  • Give the mixture right away. Do not store for use at a later time.
  • All other long-acting capsules and tablets:
  • Give in the morning.
  • Some drugs may need to be given with food or on an empty stomach. For some drugs, it does not matter. Check with your pharmacist about how to give this drug to your child.
  • Have your child swallow whole. Do not let your child chew, break, or crush.
  • Long-acting capsules:
  • You may sprinkle contents of capsule on applesauce. Have your child swallow right away without chewing and follow with water or juice.
  • Give the mixture right away. Do not store for use at a later time.
  • Skin patch:
  • Follow how to use as you have been told by the doctor or read the package insert.
  • Do not use patches that are cut or do not look right.
  • Wash your hands before and after use.
  • Put patch on clean, dry, healthy skin on your child’s hip. Do not put the patch on your child’s waistline.
  • Do not put on cuts, scrapes, eczema, or damaged skin.
  • Put patch on in the morning and take off 9 hours later or as you have been told by the doctor.
  • Put the patch in a new area each time you change the patch.
  • Water from bathing, swimming, or showering can make the patch not stick well or fall off. If the patch falls off, do not touch the sticky side with your fingers.
  • If the patch falls off, put on a new one on some other part of the same hip. Take the new patch off at the normal time.
What do I do if my child misses a dose?
  • Liquid (suspension):
  • Call your child’s doctor to find out what to do.
  • Long-acting capsules (Jornay PM):
  • Give a missed dose as soon as you think about it if you remember on the same evening of your child’s missed dose.
  • If you do not think about the missed dose until the next morning, skip the missed dose and go back to the normal evening time.
  • Do not give 2 doses at the same time or extra doses.
  • All other oral products:
  • Give a missed dose as soon as you think about it. Do not give this drug after 6 PM.
  • If it is close to the time for your child’s next dose, skip the missed dose and go back to your child’s normal time.
  • Do not give 2 doses at the same time or extra doses.
  • Skin patch:
  • You may apply the patch later in the day. Then take off the patch at your child’s normal time of day.
  • Do not put on 2 doses at the same time or extra doses.
How do I store and/or throw out this drug?
  • All oral products:
  • Store at room temperature.
  • Oral-disintegrating tablet:
  • Store blister packs in the plastic case that comes with this drug.
  • Liquid (suspension):

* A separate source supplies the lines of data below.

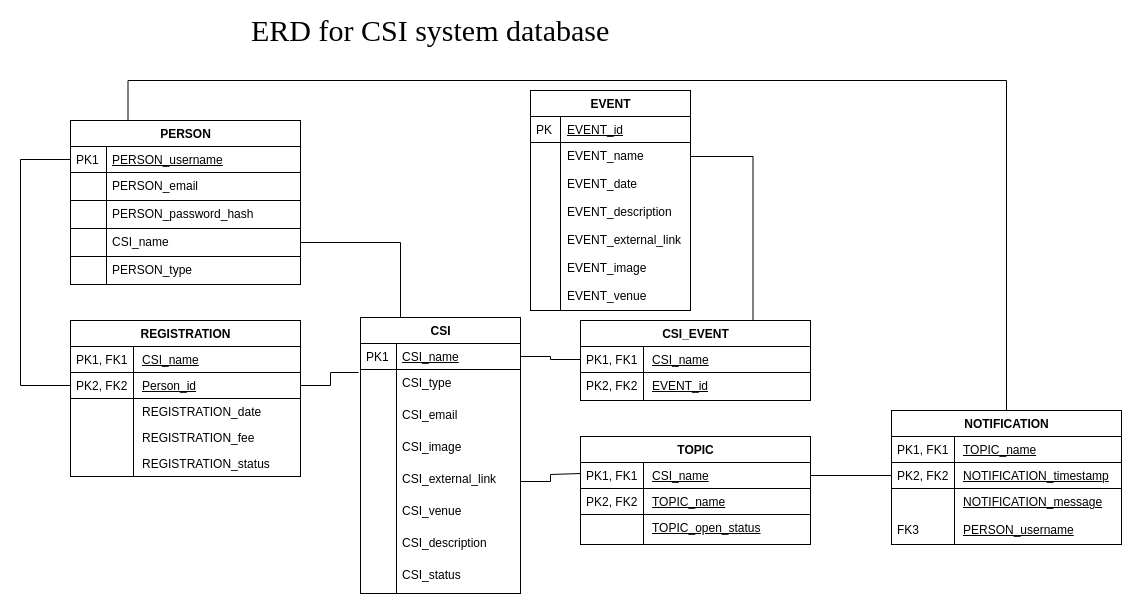
<!DOCTYPE html>
<html lang="en">
<head>
<meta charset="utf-8">
<title>ERD for CSI system database</title>
<style>
:root { --paper: #fff; --ink: #000; }
* { box-sizing: border-box; margin: 0; padding: 0; }
html, body { width: 1134px; height: 608px; overflow: hidden; background: var(--paper); }
.diagram { position: relative; width: 1134px; height: 608px; color: var(--ink); font: 12px/26px "Liberation Sans", Arial, sans-serif; }
.title { position: absolute; left: 251px; top: 14px; font: 400 30px/34px "Liberation Serif", "Times New Roman", serif; white-space: nowrap; }
.connectors { position: absolute; left: 0; top: 0; fill: none; stroke: var(--ink); stroke-width: 1; }

.entity { position: absolute; border: 1px solid var(--ink); border-top: 0; background: var(--paper); white-space: nowrap; --key: 62px; --pad: 8px; --row: 26px; }
.entity h2 { height: 26px; border-top: 1px solid var(--ink); font-size: 12px; line-height: 26px; text-align: center; }
.entity li { display: grid; grid-template-columns: var(--key) 1fr; height: 26px; list-style: none; }
.entity li.attr { height: var(--row); }
.entity li > * { border-top: 1px solid var(--ink); }
.entity li.open > * { border-top-color: transparent; }
.key { padding-left: 5px; }
.field { position: relative; padding-left: calc(var(--pad) + 1px); }
.field::before { content: ""; position: absolute; left: 0; top: -1px; bottom: 0; width: 1px; background: var(--ink); }
u { text-underline-offset: 1px; }

.person { left: 70px; top: 120px; width: 231px; --key: 35px; --pad: 5px; --row: 28px; }
.registration { left: 70px; top: 320px; width: 231px; }
.csi { left: 360px; top: 317px; width: 161px; --key: 35px; --pad: 5px; --row: 32px; }
.event { left: 530px; top: 90px; width: 161px; --key: 29px; --pad: 6px; --row: 28px; }
.csi-event { left: 580px; top: 320px; width: 231px; --row: 28px; }
.topic { left: 580px; top: 436px; width: 231px; --row: 30px; }
.notification { left: 891px; top: 410px; width: 231px; --row: 28px; }
</style>
</head>
<body>
<main class="diagram">
  <h1 class="title">ERD for CSI system database</h1>

  <svg class="connectors" width="1134" height="608" viewBox="0 0 1134 608" aria-hidden="true">
    <g transform="translate(.5 .5)">
      <polyline points="127.5,120 127.5,80 1006,80 1006,410"/>
      <polyline points="70,159 20,159 20,385 70,385"/>
      <polyline points="300,242 400,242 400,317"/>
      <polyline points="300,385 330,385 330,372 358,372"/>
      <polyline points="690,156 752.5,156 752.5,320"/>
      <polyline points="520,356 550,356 550,359 580,359"/>
      <polyline points="520,481 550,481 550,474 580,473"/>
      <line x1="810" y1="475" x2="891" y2="475"/>
    </g>
  </svg>

  <section class="entity person">
    <h2>PERSON</h2>
    <ul>
      <li><span class="key">PK1</span><span class="field"><u>PERSON_username</u></span></li>
      <li class="attr"><span class="key"></span><span class="field">PERSON_email</span></li>
      <li class="attr"><span class="key"></span><span class="field">PERSON_password_hash</span></li>
      <li class="attr"><span class="key"></span><span class="field">CSI_name</span></li>
      <li class="attr"><span class="key"></span><span class="field">PERSON_type</span></li>
    </ul>
  </section>

  <section class="entity registration">
    <h2>REGISTRATION</h2>
    <ul>
      <li><span class="key">PK1, FK1</span><span class="field"><u>CSI_name</u></span></li>
      <li><span class="key">PK2, FK2</span><span class="field"><u>Person_id</u></span></li>
      <li class="attr"><span class="key"></span><span class="field">REGISTRATION_date</span></li>
      <li class="attr open"><span class="key"></span><span class="field">REGISTRATION_fee</span></li>
      <li class="attr open"><span class="key"></span><span class="field">REGISTRATION_status</span></li>
    </ul>
  </section>

  <section class="entity csi">
    <h2>CSI</h2>
    <ul>
      <li><span class="key">PK1</span><span class="field"><u>CSI_name</u></span></li>
      <li class="attr"><span class="key"></span><span class="field">CSI_type</span></li>
      <li class="attr open"><span class="key"></span><span class="field">CSI_email</span></li>
      <li class="attr open"><span class="key"></span><span class="field">CSI_image</span></li>
      <li class="attr open"><span class="key"></span><span class="field">CSI_external_link</span></li>
      <li class="attr open"><span class="key"></span><span class="field">CSI_venue</span></li>
      <li class="attr open"><span class="key"></span><span class="field">CSI_description</span></li>
      <li class="attr open"><span class="key"></span><span class="field">CSI_status</span></li>
    </ul>
  </section>

  <section class="entity event">
    <h2>EVENT</h2>
    <ul>
      <li><span class="key">PK</span><span class="field"><u>EVENT_id</u></span></li>
      <li class="attr"><span class="key"></span><span class="field">EVENT_name</span></li>
      <li class="attr open"><span class="key"></span><span class="field">EVENT_date</span></li>
      <li class="attr open"><span class="key"></span><span class="field">EVENT_description</span></li>
      <li class="attr open"><span class="key"></span><span class="field">EVENT_external_link</span></li>
      <li class="attr open"><span class="key"></span><span class="field">EVENT_image</span></li>
      <li class="attr open"><span class="key"></span><span class="field">EVENT_venue</span></li>
    </ul>
  </section>

  <section class="entity csi-event">
    <h2>CSI_EVENT</h2>
    <ul>
      <li><span class="key">PK1, FK1</span><span class="field"><u>CSI_name</u></span></li>
      <li class="attr"><span class="key">PK2, FK2</span><span class="field"><u>EVENT_id</u></span></li>
    </ul>
  </section>

  <section class="entity topic">
    <h2>TOPIC</h2>
    <ul>
      <li><span class="key">PK1, FK1</span><span class="field"><u>CSI_name</u></span></li>
      <li><span class="key">PK2, FK2</span><span class="field"><u>TOPIC_name</u></span></li>
      <li class="attr"><span class="key"></span><span class="field"><u>TOPIC_open_status</u></span></li>
    </ul>
  </section>

  <section class="entity notification">
    <h2>NOTIFICATION</h2>
    <ul>
      <li><span class="key">PK1, FK1</span><span class="field"><u>TOPIC_name</u></span></li>
      <li><span class="key">PK2, FK2</span><span class="field"><u>NOTIFICATION_timestamp</u></span></li>
      <li class="attr"><span class="key"></span><span class="field"><u>NOTIFICATION_message</u></span></li>
      <li class="attr open"><span class="key">FK3</span><span class="field"><u>PERSON_username</u></span></li>
    </ul>
  </section>
</main>
</body>
</html>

  • Throw away any part not used after 4 months.
  • Store upright with the cap on.
  • Skin patch:
  • Store at room temperature. Do not refrigerate or freeze.
  • Keep patches in the pouch. Use within 2 months of opening tray.

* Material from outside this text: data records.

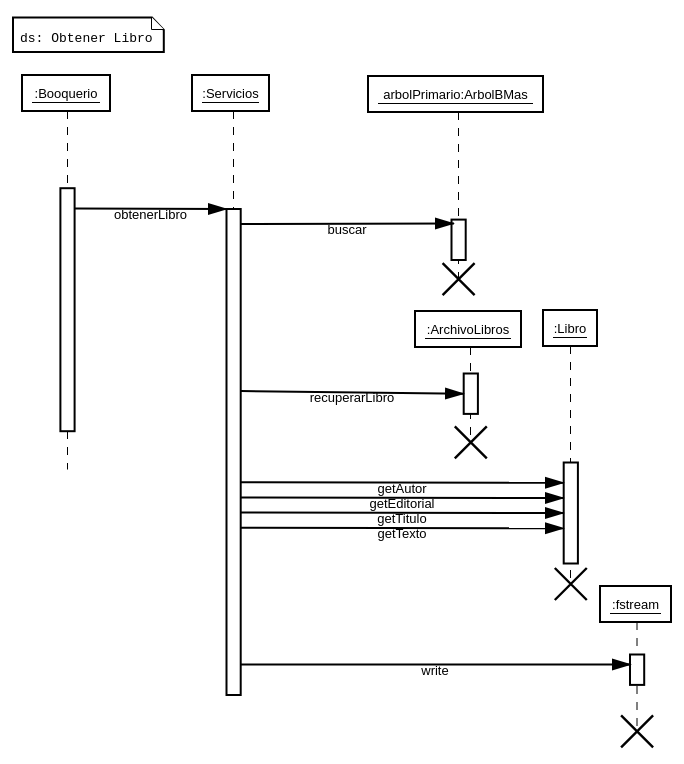
<!DOCTYPE html>
<html lang="es">
<head>
<meta charset="utf-8">
<title>ds: Obtener Libro</title>
<style>
:root { --ink: #000; --paper: #fff; }
* { box-sizing: border-box; }
body { margin: 0; background: var(--paper); }
.diagram {
  position: relative; width: 684px; height: 764px; overflow: hidden;
  background: var(--paper); color: var(--ink);
  font: 13px/16px "Liberation Sans", sans-serif;
}
.connections { position: absolute; inset: 0; fill: none; stroke: var(--ink); stroke-width: 2; }
.lifelines { stroke-width: 1; stroke-dasharray: 8 8; }
.activations, .note-outline { fill: var(--paper); }
.note-fold { stroke-width: 1; }
.arrowhead { fill: var(--ink); stroke: none; }
.destroy { stroke-width: 2.4; }
.title {
  position: absolute; left: 20px; top: 31px; margin: 0; white-space: pre;
  font: 13px/16px "Liberation Mono", monospace;
}
.object {
  position: absolute; left: var(--x); top: var(--y); width: var(--w); height: 38px;
  padding: 0 9px; border: 2px solid var(--ink); background: var(--paper);
}
.object span {
  display: block; height: 27px; padding-top: 8px; line-height: 20px;
  text-align: center; white-space: nowrap; border-bottom: 1px solid var(--ink);
}
.message {
  position: absolute; left: var(--x); top: var(--y); width: 120px; margin-left: -60px;
  text-align: center; white-space: nowrap;
}
</style>
</head>
<body>
<main class="diagram">
  <svg class="connections" width="684" height="764" viewBox="0 0 684 764" aria-hidden="true">
    <defs>
      <marker id="arrow" markerUnits="userSpaceOnUse" markerWidth="20" markerHeight="14" refX="19" refY="7" orient="auto">
        <polygon class="arrowhead" points="0,1 20,7 0,13"/>
      </marker>
      <path id="cross" d="M-16-16 16 16M16-16-16 16"/>
    </defs>
    <g class="note-outline">
      <polygon points="13,17.4 152,17.4 163.8,30 163.8,52 13,52"/>
      <path class="note-fold" d="M151.5 17V29.5H164"/>
    </g>
    <g class="lifelines">
      <line x1="67.5" y1="111" x2="67.5" y2="469.5"/>
      <line x1="233.5" y1="111" x2="233.5" y2="703"/>
      <line x1="458.5" y1="112" x2="458.5" y2="279"/>
      <line x1="470.5" y1="347" x2="470.5" y2="442"/>
      <line x1="570.5" y1="346" x2="570.5" y2="584"/>
      <line x1="637" y1="622" x2="637" y2="731"/>
    </g>
    <g class="activations">
      <rect x="60.4" y="188.2" width="14.2" height="243"/>
      <rect x="226.5" y="209" width="14.2" height="486"/>
      <rect x="451.5" y="219.6" width="14.2" height="40.4"/>
      <rect x="463.7" y="373.5" width="14.2" height="40.4"/>
      <rect x="563.7" y="462.5" width="14.2" height="101"/>
      <rect x="630" y="654.5" width="14.2" height="30.4"/>
    </g>
    <g class="calls" marker-end="url(#arrow)">
      <path marker-end="url(#arrow)" d="M75 208.4 227 209"/>
      <path marker-end="url(#arrow)" d="M241 224 454 223.5"/>
      <path marker-end="url(#arrow)" d="M241 391 464 393.7"/>
      <path marker-end="url(#arrow)" d="M241 482.3 564 482.8"/>
      <path marker-end="url(#arrow)" d="M241 497.5 564 498"/>
      <path marker-end="url(#arrow)" d="M241 512.6 564 513.1"/>
      <path marker-end="url(#arrow)" d="M241 527.8 564 528.3"/>
      <path marker-end="url(#arrow)" d="M241 664.4 631 664.6"/>
    </g>
    <g class="destroy">
      <use href="#cross" x="458.6" y="279.2"/>
      <use href="#cross" x="470.8" y="442.3"/>
      <use href="#cross" x="570.8" y="584"/>
      <use href="#cross" x="637.1" y="731.4"/>
    </g>
  </svg>

  <h1 class="title">ds: Obtener Libro</h1>

  <div class="object" style="--x:21px;--y:74px;--w:90px"><span>:Booquerio</span></div>
  <div class="object" style="--x:191px;--y:74px;--w:79px"><span>:Servicios</span></div>
  <div class="object" style="--x:367px;--y:75px;--w:177px"><span>arbolPrimario:ArbolBMas</span></div>
  <div class="object" style="--x:414px;--y:310px;--w:108px"><span>:ArchivoLibros</span></div>
  <div class="object" style="--x:542px;--y:309px;--w:56px"><span>:Libro</span></div>
  <div class="object" style="--x:599px;--y:585px;--w:73px"><span>:fstream</span></div>

  <span class="message" style="--x:150.5px;--y:207px">obtenerLibro</span>
  <span class="message" style="--x:347px;--y:222px">buscar</span>
  <span class="message" style="--x:352px;--y:390px">recuperarLibro</span>
  <span class="message" style="--x:402px;--y:481px">getAutor</span>
  <span class="message" style="--x:402px;--y:496px">getEditorial</span>
  <span class="message" style="--x:402px;--y:511px">getTitulo</span>
  <span class="message" style="--x:402px;--y:526px">getTexto</span>
  <span class="message" style="--x:435px;--y:663px">write</span>
</main>
</body>
</html>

  • After you take off a skin patch, be sure to fold the sticky sides of the patch to each other. Throw away used patches where children and pets cannot get to them.
  • All products:

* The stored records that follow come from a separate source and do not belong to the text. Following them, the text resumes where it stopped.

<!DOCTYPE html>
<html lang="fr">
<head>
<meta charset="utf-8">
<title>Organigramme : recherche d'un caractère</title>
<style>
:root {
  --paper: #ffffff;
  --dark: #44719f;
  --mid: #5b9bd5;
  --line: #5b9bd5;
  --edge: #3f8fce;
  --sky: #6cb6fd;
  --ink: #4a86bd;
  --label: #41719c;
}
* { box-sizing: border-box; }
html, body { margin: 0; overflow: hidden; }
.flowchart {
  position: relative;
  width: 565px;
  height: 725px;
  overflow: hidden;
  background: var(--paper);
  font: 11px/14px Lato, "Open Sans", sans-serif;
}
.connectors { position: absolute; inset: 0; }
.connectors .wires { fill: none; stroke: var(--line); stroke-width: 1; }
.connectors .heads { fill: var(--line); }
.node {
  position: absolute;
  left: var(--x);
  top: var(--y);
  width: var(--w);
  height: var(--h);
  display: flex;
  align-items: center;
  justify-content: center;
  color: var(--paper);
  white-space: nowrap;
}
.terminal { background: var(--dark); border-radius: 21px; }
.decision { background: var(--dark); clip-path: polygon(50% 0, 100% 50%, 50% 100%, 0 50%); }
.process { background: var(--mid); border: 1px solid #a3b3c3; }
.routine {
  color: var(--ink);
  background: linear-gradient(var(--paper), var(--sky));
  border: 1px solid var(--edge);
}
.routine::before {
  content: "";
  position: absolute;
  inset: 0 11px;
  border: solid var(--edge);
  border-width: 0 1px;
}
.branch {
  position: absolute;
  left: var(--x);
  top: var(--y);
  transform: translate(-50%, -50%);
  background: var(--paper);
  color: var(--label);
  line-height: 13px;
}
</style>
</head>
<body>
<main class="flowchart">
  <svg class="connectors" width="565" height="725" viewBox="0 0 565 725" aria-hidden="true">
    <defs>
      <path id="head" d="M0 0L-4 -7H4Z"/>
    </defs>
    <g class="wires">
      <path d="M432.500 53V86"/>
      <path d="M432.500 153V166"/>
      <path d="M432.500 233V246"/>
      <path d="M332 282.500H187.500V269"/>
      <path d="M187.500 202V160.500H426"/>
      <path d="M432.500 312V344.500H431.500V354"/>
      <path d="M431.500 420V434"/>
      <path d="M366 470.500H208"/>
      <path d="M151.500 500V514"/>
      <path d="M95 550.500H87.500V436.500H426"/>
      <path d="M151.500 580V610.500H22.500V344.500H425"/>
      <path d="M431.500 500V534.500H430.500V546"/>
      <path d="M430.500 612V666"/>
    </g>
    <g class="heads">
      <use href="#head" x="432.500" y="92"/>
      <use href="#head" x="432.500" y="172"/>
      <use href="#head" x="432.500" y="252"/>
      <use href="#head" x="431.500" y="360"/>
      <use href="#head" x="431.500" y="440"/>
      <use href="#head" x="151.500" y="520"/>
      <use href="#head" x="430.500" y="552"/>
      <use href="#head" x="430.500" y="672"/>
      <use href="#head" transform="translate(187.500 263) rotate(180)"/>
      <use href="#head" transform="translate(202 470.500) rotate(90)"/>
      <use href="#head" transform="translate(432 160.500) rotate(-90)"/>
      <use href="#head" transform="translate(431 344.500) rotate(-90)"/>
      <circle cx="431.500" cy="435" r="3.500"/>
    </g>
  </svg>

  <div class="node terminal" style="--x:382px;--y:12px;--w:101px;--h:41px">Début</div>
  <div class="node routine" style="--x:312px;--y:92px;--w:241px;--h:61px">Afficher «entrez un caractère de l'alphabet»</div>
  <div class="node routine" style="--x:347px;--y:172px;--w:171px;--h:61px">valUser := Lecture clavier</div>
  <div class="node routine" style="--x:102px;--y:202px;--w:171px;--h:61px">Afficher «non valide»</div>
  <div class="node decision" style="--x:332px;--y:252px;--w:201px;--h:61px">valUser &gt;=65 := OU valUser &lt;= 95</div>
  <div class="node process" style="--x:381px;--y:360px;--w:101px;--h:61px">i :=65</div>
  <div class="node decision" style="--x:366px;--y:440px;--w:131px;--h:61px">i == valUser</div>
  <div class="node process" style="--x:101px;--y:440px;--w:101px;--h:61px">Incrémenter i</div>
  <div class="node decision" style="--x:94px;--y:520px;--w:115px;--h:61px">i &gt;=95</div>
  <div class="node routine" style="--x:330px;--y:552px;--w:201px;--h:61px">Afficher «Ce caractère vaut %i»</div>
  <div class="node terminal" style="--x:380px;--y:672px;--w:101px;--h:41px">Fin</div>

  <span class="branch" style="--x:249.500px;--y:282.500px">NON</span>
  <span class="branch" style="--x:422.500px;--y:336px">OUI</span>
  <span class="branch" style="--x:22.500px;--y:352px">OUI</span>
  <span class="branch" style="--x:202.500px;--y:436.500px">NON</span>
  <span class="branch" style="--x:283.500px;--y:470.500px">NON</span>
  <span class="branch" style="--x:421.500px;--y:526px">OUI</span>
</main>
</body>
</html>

  • Protect from light.
  • Store in a dry place. Do not store in a bathroom.
  • Keep all drugs in a safe place. Keep all drugs out of the reach of children and pets.
  • Throw away unused or expired drugs. Do not flush down a toilet or pour down a drain unless you are told to do so. Check with your pharmacist if you have questions about the best way to throw out drugs. There may be drug take-back programs in your area.
General drug facts
  • If your child’s symptoms or health problems do not get better or if they become worse, call your child’s doctor.
  • Do not share your child’s drug with others and do not give anyone else’s drug to your child.
  • Keep a list of all your child’s drugs (prescription, natural products, vitamins, OTC) with you. Give this list to your child’s doctor.
  • Talk with your child’s doctor before giving your child any new drug, including prescription or OTC, natural products, or vitamins.
  • Some drugs may have another patient information leaflet. If you have any questions about this drug, please talk with your child’s doctor, nurse, pharmacist, or other health care provider.
  • If you think there has been an overdose, call your poison control center or get medical care right away. Be ready to tell or show what was taken, how much, and when it happened.